On Thursday night, NWL held a meet-up to discuss the strike, where over 50 women were in attendance. There, Jenny Brown, long-time feminist activist and NWL organizer, said that the goal of the strike is "to put the focus on women's contributions and the disconnect between our contributions and how we're being treated in the political arena." She was joined by women like Carol Giardina, a professor at Queen's College who organized an illegal abortion network out of her dorm room in the early 60s, as well as young attendees with new and diverse beliefs on feminism, piqued by the recent election.

Brown explains how the election set the wheels in motion for the strike. "We wanted to clearly say, No. This is not going to be good for women. This is going to pile more work on women," says Brown. Strike organizers from NWL were also motivated by the increase in the turnout of their monthly meetings after the election. Organizer Armine Kalan tells Broadly that almost 500 women tried to attend their first meeting, post-election results. Before, that number fluctuated from around 15 to 20.

We've faced down a lot of male supremacists and I think we can do it again.

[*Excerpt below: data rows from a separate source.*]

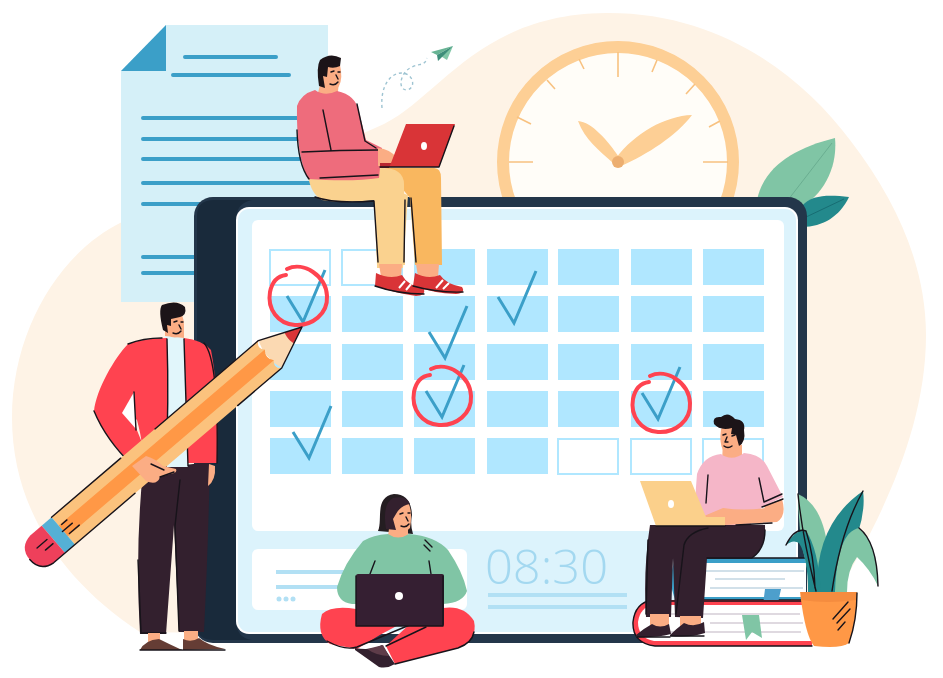
<!DOCTYPE html>
<html lang="en">
<head>
<meta charset="utf-8">
<title>Planning a schedule</title>
<style>
:root{--cream:#fef3e6;--navy:#23364a;--ice:#d5f0f8;--screen:#dcf3fc;--cell:#b0e7ff;--blue:#3b9fc8;--red:#ff4350;--deep:#d93437;--plum:#33202e;--skin:#fbad84;--shade:#ee946d;--hair:#1c1418;--sand:#fad28f;--orange:#ff9846;--leaf:#80c5a5;--teal:#23898c;--ink:#17131a}
html,body{margin:0;background:#fff;overflow:hidden}
svg{display:block;width:943px;height:678px}
.line{fill:none;stroke:var(--blue);stroke-width:4}
.ink{fill:none;stroke:var(--ink);stroke-width:1.4;stroke-linecap:round;stroke-linejoin:round}
.skin{fill:var(--skin)}.hair{fill:var(--hair)}.plum{fill:var(--plum)}.red{fill:var(--red)}
.ring{fill:none;stroke:var(--red);stroke-width:4;stroke-linecap:round}
.tick{fill:none;stroke:var(--blue);stroke-width:3}
.time{font:300 48px "Open Sans","Noto Sans",sans-serif;fill:#a3d8f0}
</style>
</head>
<body>
<svg viewBox="0 0 943 678" role="img" aria-label="People planning around a large tablet calendar">
<defs>
<rect id="day" width="61" height="36" fill="var(--cell)"/>
<rect id="empty" x="1" y="1" width="60" height="35" fill="#fff" stroke="var(--cell)" stroke-width="2"/>
<g id="week"><use href="#day" x="270"/><use href="#day" x="342"/><use href="#day" x="414"/><use href="#day" x="487"/></g>
<g id="weekend"><use href="#day" x="558"/><use href="#day" x="631"/><use href="#day" x="703"/></g>
<path id="check" class="tick" d="M0 26L16 52L38 0"/>
<path id="loop" class="ring" d="M-11-27C6-35 28-20 29 0C30 18 14 30-3 29C-20 28-31 13-28-4C-26-14-20-20-12-21"/>
</defs>

<path id="backdrop" fill="var(--cream)" d="M140 632C60 580 12 505 12 418C12 330 60 252 122 222C200 185 330 150 384 124C440 96 480 14 606 13C720 12 802 76 850 140C900 205 926 270 926 335C926 430 880 520 838 592L800 640Z"/>

<g id="document">
<path fill="var(--ice)" d="M166 25H328V302H121V71Z"/>
<path fill="var(--blue)" d="M166 25V71H121Z"/>
<path class="line" stroke-linecap="round" d="M185 57H276M173 75H289M143 118H300M143 139H300M143 159H300M143 183H310M143 204H200M143 257H200M143 273H200"/>
</g>

<g id="clock">
<circle cx="618" cy="162" r="115" fill="#fffdf8" stroke="#fdcf95" stroke-width="12"/>
<path fill="none" stroke="#f8c281" stroke-width="1.6" d="M618 52V77M509 162H533M703 162H728M579 59L584 69M547 80L555 89M517 117L531 124M657 60L652 72M695 84L686 94M720 121L709 127M521 206L530 202M716 206L707 202"/>
<path fill="#fdcf95" d="M578 121C592 122 608 141 619 157L613 163C599 150 585 140 578 121ZM616 158C635 133 665 116 692 115C676 136 648 154 621 166Z"/>
<circle cx="618" cy="162" r="6" fill="#ecae70"/>
</g>

<g id="corner-leaves">
<path fill="var(--leaf)" d="M757 200C764 166 795 148 835 138C838 170 821 199 795 210Z"/>
<path fill="none" stroke="#6aae91" d="M788 200L832 143"/>
<path fill="var(--teal)" d="M802 206C812 194 830 195 849 197C840 216 823 227 802 227Z"/>
<path fill="none" stroke="#176d73" d="M804 218L844 199"/>
</g>

<g id="tablet">
<rect x="194" y="197" width="613" height="446" rx="19" fill="var(--navy)"/>
<path fill="#192a3b" d="M252 200H214Q197 200 197 216V626Q197 640 214 640H252Q236 638 236 620V220Q236 203 252 200Z"/>
<rect x="236" y="207" width="562" height="427" rx="13" fill="#fff"/>
<rect x="238" y="209" width="558" height="423" rx="11" fill="var(--screen)"/>
<rect x="252" y="220" width="532" height="311" rx="6" fill="#fff"/>
<rect x="252" y="549" width="215" height="61" rx="6" fill="#fff"/>
</g>

<g id="calendar">
<g transform="translate(0 249)"><use href="#empty" x="269"/><use href="#empty" x="341"/><use href="#day" x="414"/><use href="#day" x="487"/><use href="#weekend"/></g>
<use href="#week" y="296"/><use href="#weekend" y="296"/>
<use href="#week" y="344"/><use href="#weekend" y="344"/>
<use href="#week" y="391"/><use href="#weekend" y="391"/>
<use href="#week" y="438"/>
<g transform="translate(0 438)"><use href="#empty" x="557"/><use href="#empty" x="630"/><use href="#empty" x="702"/></g>
<use href="#check" x="287" y="270"/><use href="#check" x="498" y="271"/><use href="#check" x="429" y="306"/><use href="#check" x="426" y="365"/><use href="#check" x="642" y="367"/><use href="#check" x="293" y="406"/>
<use href="#loop" x="298" y="296"/><use href="#loop" x="442" y="396"/><use href="#loop" x="661" y="403"/>
</g>

<g id="clock-widget">
<text class="time" x="485" y="584" textLength="123" lengthAdjust="spacingAndGlyphs">08:30</text>
<path fill="none" stroke="#b2e0f4" stroke-width="4" d="M488 595H627M488 607H627M276 572H350M276 587H350"/>
<g fill="#b2e0f4"><circle cx="279" cy="599" r="2.5"/><circle cx="286" cy="599" r="2.5"/><circle cx="293" cy="599" r="2.5"/></g>
</g>

<g id="paper-plane">
<path fill="none" stroke="#9ec4d2" stroke-width="1.4" stroke-dasharray="3 3" d="M382 108C380 84 392 72 403 73C414 75 416 88 407 90C397 90 400 72 412 67C420 63 425 66 427 58"/>
<path fill="#68b494" d="M453 46L431 52L437 55Z"/><path fill="#82c8a8" d="M453 46L439 55L447 60Z"/><path fill="#3d8e79" d="M453 46L437 55L438 61L442 57Z"/>
</g>

<g id="man-on-tablet">
<path fill="var(--sand)" d="M377 185L408 195L403 268H377Z"/>
<path fill="#f9b75f" d="M385 168H434Q441 168 441 178L442 265H415L410 198Z"/>
<path fill="var(--sand)" d="M308 176L382 168Q405 168 404 186L405 265H377L374 200Q340 203 322 200Q311 194 308 176Z"/>
<path class="ink" d="M315 197Q335 204 374 201L378 262M405 200L404 262M411 198L416 262"/>
<path class="skin" d="M379 264H402L401 277H381ZM416 264H439L438 277H418Z"/>
<path fill="var(--deep)" d="M376 273Q390 280 402 275Q407 285 424 289Q426 296 416 296Q395 293 375 286ZM415 273Q428 280 440 275Q446 284 462 287Q466 293 456 294Q433 293 413 286Z"/>
<path class="ink" d="M375 286Q398 294 424 294M413 286Q438 293 463 292"/>
<path fill="none" stroke="#fff" stroke-width="2" d="M399 288L405 281M406 290L411 284M436 288L443 280M443 289L449 283"/>
<path class="skin" d="M322 78L339 82L337 100H316Z"/>
<path fill="#ee6c7c" d="M315 90Q325 97 337 91Q356 95 359 112L366 140L382 148L379 178Q352 182 308 179Q296 155 297 106Q301 94 315 90Z"/>
<path class="ink" d="M323 110L331 150M297 130Q298 165 309 179M357 104L365 141L376 148M302 152Q340 150 378 150M320 178L378 175"/>
<path class="skin" d="M378 148Q390 149 397 158L392 166H378Z"/>
<path class="skin" d="M320 70Q327 62 340 65Q343 78 339 86Q334 94 326 89Z"/>
<path class="hair" d="M319 86Q316 67 320 60Q330 52 341 58L340 66Q334 69 328 67L327 77L323 76L325 88Z"/>
<path class="ink" d="M331 72L334 71M338 72L340 72M336 75L338 79M330 84Q335 86 338 82"/>
<path fill="var(--deep)" d="M406 124H455L439 167H380V163H391Z"/>
<path fill="#b72630" d="M380 163H391L389 168H380Z"/><path class="ink" d="M380 167H439L454 126"/>
<ellipse cx="424" cy="146" rx="3" ry="4" fill="#fff"/>
</g>

<g id="man-with-pencil">
<path class="plum" d="M143 470L210 462Q208 550 204 632H179L174 525L166 634H140Q135 550 143 470Z"/>
<path class="ink" d="M180 480L175 526L179 631M138 560L141 633H166"/>
<path class="skin" d="M148 633H160V642H148ZM184 631H198V642H184Z"/>
<path fill="#653d35" d="M140 650Q145 640 159 639Q169 644 182 650ZM183 650V639Q191 643 199 638Q207 645 225 649Z"/><path class="ink" d="M140 650H182M183 650H225"/>
<path class="skin" d="M165 320L184 326V340L175 352L165 340Z"/>
<path fill="#e1f6fb" d="M165 336L184 338L188 467H163Z"/>
<path class="red" d="M167 338Q169 402 166 468H142Q145 450 137 420L130 413L147 455L134 466Q106 440 94 411C96 390 115 357 128 344Q140 339 167 338ZM184 338Q202 340 211 350Q219 390 217 463H188Z"/>
<path fill="#fff" d="M134 392L136 429L122 413Z"/>
<path class="ink" d="M167 339Q169 402 166 467M184 339L188 466M134 392L136 430M128 344Q143 338 162 338M204 343Q219 360 217 463M94 411Q106 440 133 466"/>
<path class="skin" d="M164 318Q170 310 182 315Q186 325 182 334Q175 341 167 334ZM209 464L215 466Q216 480 208 486Z"/>
<path class="hair" d="M163 330Q158 310 162 305Q177 299 185 307Q187 315 180 317L171 319V326L167 325L168 333Z"/>
<path class="ink" d="M174 322L177 321M181 322H183M179 325L181 329M173 333Q178 335 181 331"/>
<g id="pencil" transform="translate(302 327) rotate(139.5)">
<path fill="#fbd9b2" d="M0 0L42-18Q49 0 42 18Z"/><path fill="var(--deep)" d="M0 0L17-7Q19 0 17 7Z"/>
<path fill="#fbc27d" d="M42-18H314V18H42Q49 13 43 7Q49 0 43-7Q49-13 42-18Z"/>
<path fill="var(--orange)" d="M43-7H314V7H43Q49 0 43-7Z"/>
<rect x="314" y="-18" width="13" height="36" fill="#55b0d5"/>
<path fill="#ee405b" d="M327-18H342Q358-16 358 0Q358 16 342 18H327Z"/>
<path class="ink" d="M0 0L42 18H178M223 18H314M0 0L42-18H100M235-18H342Q358-16 358 0M315 0H302M311-6H298M311 6H304M330-3H340M332 4H345"/>
</g>
<path class="skin" d="M132 466L146 456Q156 459 163 466L176 469Q178 473 170 474L160 477Q157 486 146 481Z"/>
<path class="ink" d="M151 464L164 470M160 477L174 472"/>
</g>

<g id="woman-with-laptop">
<path class="hair" fill-opacity=".96" d="M378 531C383 520 374 497 394 494Q411 494 412 515Q410 525 413 534Z"/>
<path class="skin" d="M390 521H408V536Q402 546 388 536Z"/>
<path fill="var(--leaf)" d="M388 534Q398 541 409 534Q435 536 448 550Q463 572 467 591Q463 603 443 604H352Q337 602 337 587Q344 563 363 541Q373 535 388 534Z"/>
<path class="ink" d="M375 561L370 574M429 561L431 574M425 540L432 547M424 545L430 551"/>
<path class="skin" d="M391 512Q394 500 408 502Q413 512 410 528Q402 536 391 527Z"/>
<path fill="var(--plum)" d="M386 529Q382 504 393 498Q407 495 410 504Q401 505 396 514L393 519L396 530Z"/>
<path class="ink" d="M400 514L403 513M408 513H410M406 517L408 521M401 526Q406 528 409 524"/>
<path class="red" d="M356 609Q332 605 322 614Q316 635 330 644L357 649Q380 634 404 622L389 617Z"/>
<path class="red" d="M443 608Q464 605 474 621Q478 640 458 648L395 664L386 646L412 622Z"/>
<path class="ink" d="M327 641Q345 651 357 647L412 624M395 664L458 648Q472 643 474 632M386 646L426 627"/>
<path class="plum" d="M355 648Q371 651 382 645L395 664Q387 669 379 667Q365 657 355 650Z"/>
<path fill="#5e3c49" d="M367 649L383 645L389 656Q377 656 367 649Z"/>
<rect x="356" y="574" width="88" height="52" rx="2" fill="#351f32"/><path class="ink" d="M356 576V626H443V576"/>
<circle cx="399" cy="596" r="4" fill="#fff"/>
</g>

<g id="books">
<path fill="var(--blue)" d="M676 558H806V601H676Q666 580 676 558Z"/>
<path fill="#fff" d="M680 563H806V597H680Q675 580 680 563Z"/>
<path class="ink" d="M678 558H806M676 600H806"/>
<path fill="none" stroke="#c2d6e2" stroke-width="1.5" d="M700 571H804M715 579H785M710 588H803"/>
<path fill="#4d9fcc" d="M765 589H781L778 603L772 607L762 613Z"/>
<path class="red" d="M652 600H812V646H655Q632 643 633 622Q635 603 652 600Z"/>
<path fill="#fff" d="M654 605H812V641H654Q638 638 638 622Q640 607 654 605Z"/>
<path class="ink" d="M654 601H806M812 646H655Q632 643 633 622Q635 603 652 600"/>
<path fill="none" stroke="#d5cdd6" stroke-width="1.5" d="M670 614H800M710 623H803M660 632H801"/>
<path fill="var(--leaf)" d="M742 615H759L762 638L752 632L746 640Z"/>
</g>

<g id="man-on-books">
<path class="plum" d="M650 525H765Q766 548 752 558H707L703 618L675 617L673 558L671 617H646Q643 570 650 525Z"/>
<path class="ink" d="M708 528Q688 532 684 545L676 614M707 558H752Q765 549 765 530M648 540L646 614"/>
<path class="skin" d="M650 614H669V627H650ZM680 616H701V627H680Z"/>
<path class="plum" d="M636 635Q643 629 652 624Q660 629 669 624L671 634Q655 638 636 637ZM670 635Q676 629 684 623Q694 628 704 622L705 633Q690 638 670 636Z"/>
<path class="ink" d="M637 637H670M671 636H704"/>
<path class="skin" d="M723 443L742 445V461L730 467L722 460Z"/>
<path fill="#f5b6c8" d="M721 454Q732 462 744 453Q762 455 767 466L783 497L762 507L750 525H697Q694 505 697 474Q703 456 721 454Z"/>
<path class="skin" d="M763 506L782 499Q787 516 777 522L724 525H706L704 516L723 508Q744 511 765 508Z"/>
<path class="ink" d="M708 475L706 503M759 478L764 502L782 494M762 507L783 499M736 525L772 523"/>
<path class="skin" d="M721 429Q733 421 742 430L741 447Q733 455 723 450Q719 443 721 429Z"/>
<path class="hair" d="M714 424Q712 416 721 417Q728 411 735 419Q746 420 744 430Q746 442 739 446L736 435L731 434L732 428Q720 431 714 424Z"/>
<path class="ink" d="M723 435L726 434M732 436L735 435M727 437L725 442L728 442M724 446Q728 449 732 446"/>
<path fill="#fbd08b" d="M640 481H691L706 517H725V526H656Z"/><path class="ink" d="M656 526H725"/>
<ellipse cx="671" cy="504" rx="3" ry="4" fill="#fff"/>
</g>

<g id="plant">
<path fill="var(--leaf)" d="M798 494Q823 505 828 550V592H814Q798 545 798 494Z"/>
<path fill="var(--teal)" d="M863 491Q867 519 847 559L835 592H817Q815 524 863 491Z"/>
<path fill="var(--teal)" d="M786 545Q796 528 806 531Q818 548 821 592H808Q808 557 799 543Q793 539 786 545Z"/>
<path fill="var(--leaf)" d="M835 592Q837 532 859 528Q878 544 878 586Q870 569 857 557Q847 570 847 592Z"/>
<path class="ink" d="M798 494Q802 535 816 591M863 491Q841 530 832 591M786 545Q795 527 806 531M859 528Q877 542 878 586M806 531Q814 555 815 588"/>
<path fill="var(--orange)" d="M800 592H857Q857 620 849 643Q841 649 814 646Q805 635 800 592Z"/>
<path fill="#e97c35" d="M801 592H856V600Q828 604 801 600Z" opacity=".45"/>
<path class="ink" d="M857 593Q857 620 849 643M833 619L848 602M837 623L850 609M838 630L845 622"/>
</g>
</svg>
</body>
</html>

One of the main tenets of the strike is intersectionality. The group calls upon all women, girls, trans people, and non-binary people to join. The NWL also has a Women of Color Caucus within their organization to ensure that they are addressing the issues faced by women of color in a way that feminist movements and organizations have failed to do in the past. The hope for an inclusive, intersectional strike was represented at Thursday's NWL meeting, where the generational divide between respective feminisms was present but constructive. Seasoned women's liberation activists like Giardina, who spoke with her fist in the air and finished her presentation with, "I love you sister freedom fighters, and I'll see you at the march!", sat near women like Nikomeh Anderson, a new member of NWL, who later spoke to Broadly about the intersectionality of the strike.

"We are using our power as women to connect other people who are oppressed and bring to light all the different [struggles], like Black Lives Matter," Anderson said.

Read More: Meet the Former Undocumented Immigrant Running for Congress to Fight Trump

Since the announcement of the strike, the organization has received over 7,000 pledges to join. With these pledges, women have often offered testimonies for their reasons to strike, ranging from protesting sexist, racist work environments to being expected to keep up a facade of contentment at home. More personal testimonies can be read on their website. Jenny Brown, who is palpably respected in the community where she's fought for women's rights since 1985, offered me her own: Shortly after the devastating election results, she was diagnosed with breast cancer. Brown is currently covered under Obamacare. If the ACA is repealed, she could face the reality of having no health coverage with a pre-existing condition.

Still, she offers some optimism. "We have had a lot of right-wing governments over the years and the movement has continued to struggle and grow. We've faced down a lot of male supremacists and I think we can do it again."